■ **Exercise goal**: Scan each line of the records for the word "html" and extract the ones that have it.
--------------------------------------------------
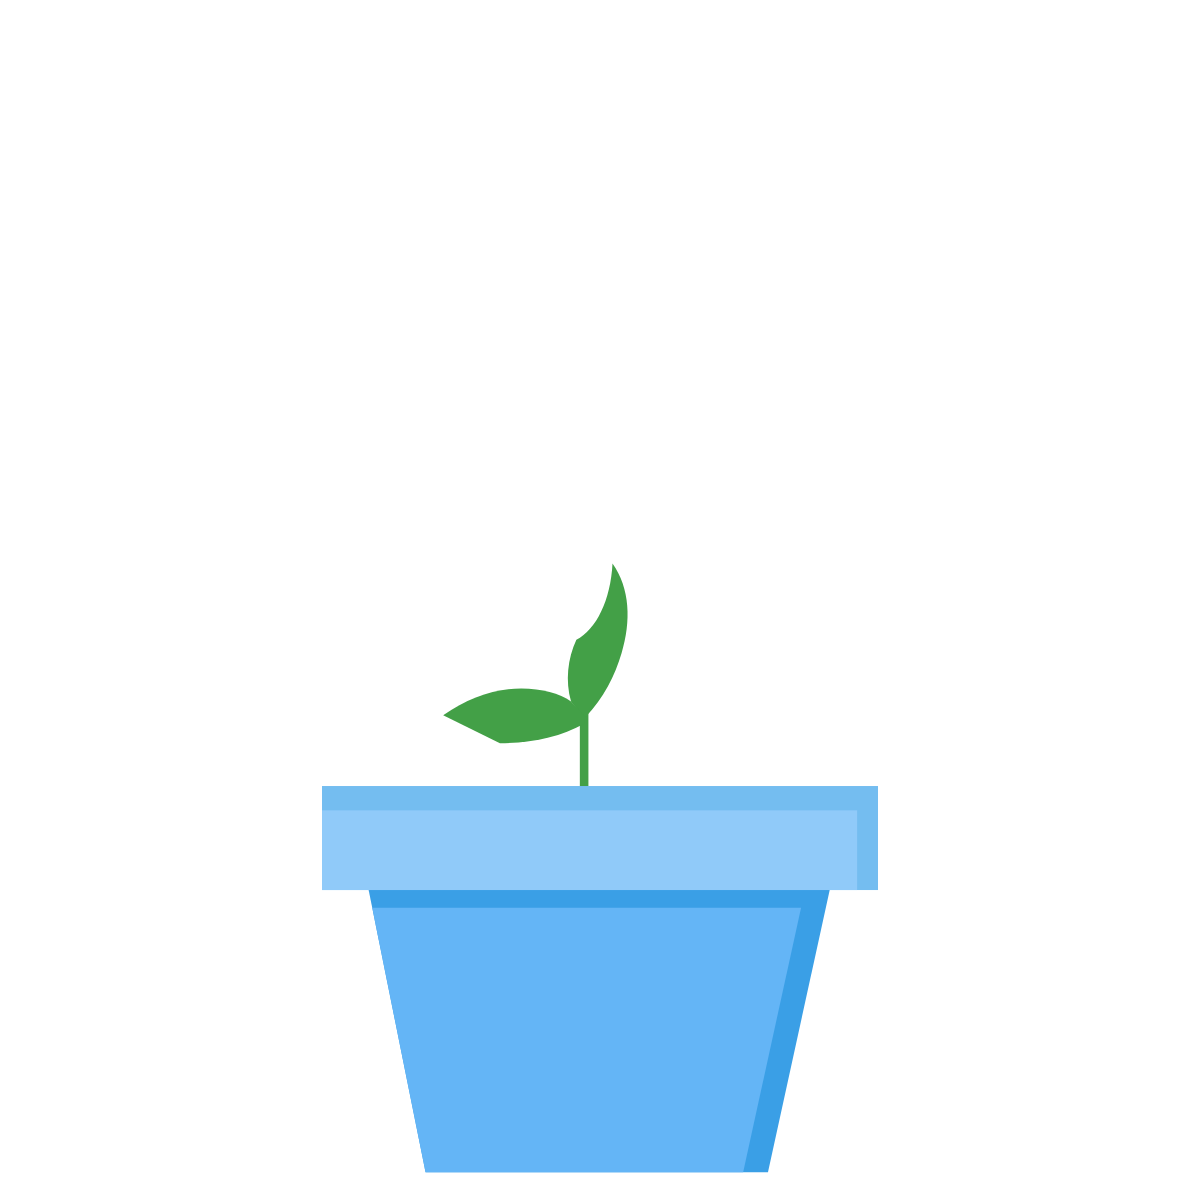
<!DOCTYPE html>
<html lang="en">
<head>
<meta charset="utf-8">
<title>Seedling in a blue pot</title>
<style>
  :root {
    --background: #ffffff;
    --leaf: #43a047;
    --rim: #90caf9;
    --rim-edge: #74bdf0;
    --pot: #64b5f6;
    --pot-edge: #3a9fe6;
  }
  html, body { margin: 0; padding: 0; overflow: hidden; background: var(--background); }
  .canvas { display: block; width: 1200px; height: 1200px; background: var(--background); }
  .leaf { fill: var(--leaf); }
  .rim { fill: var(--rim); }
  .rim-edge { fill: var(--rim-edge); }
  .pot { fill: var(--pot); }
  .pot-edge { fill: var(--pot-edge); }
</style>
</head>
<body>
<svg class="canvas" viewBox="0 0 518 518" role="img" aria-label="Green seedling with two leaves growing from a blue flower pot">
  <g id="seedling" class="leaf">
    <rect id="stem" x="250.3" y="306" width="3.7" height="34"/>
    <path id="upright-leaf" d="M264.4 243.2 C272 254 272.500 268 268.300 282 C265.500 291.500 260.500 301.500 252.800 309.500 C250.500 308 248.500 305.500 246.500 302.800 C244 294 245 284.500 248.800 276.200 C257.500 271.500 263.600 259 264.400 243.200 Z"/>
    <path id="side-leaf" d="M191.300 308.700 C202 301.500 213 297.200 225 297.200 C234 297.200 241.500 299.300 246.500 302.800 L252.800 309.500 L252 312.500 C242 318 229.500 320.800 215.800 320.800 Z"/>
  </g>
  <g id="flower-pot">
    <path class="pot-edge" d="M159 383.500 H358.300 L331.500 506 H183.700 Z"/>
    <path class="pot" d="M160.700 391.800 H345.800 L320.800 506 H183.700 Z"/>
    <rect class="rim-edge" x="139" y="339.300" width="240" height="44.900"/>
    <rect class="rim" x="139" y="349.800" width="231" height="34.400"/>
  </g>
</svg>
</body>
</html>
--------------------------------------------------
■ **Output of the task**:
<!DOCTYPE html>
<html lang="en">
  html, body { margin: 0; padding: 0; overflow: hidden; background: var(--background); }
</html>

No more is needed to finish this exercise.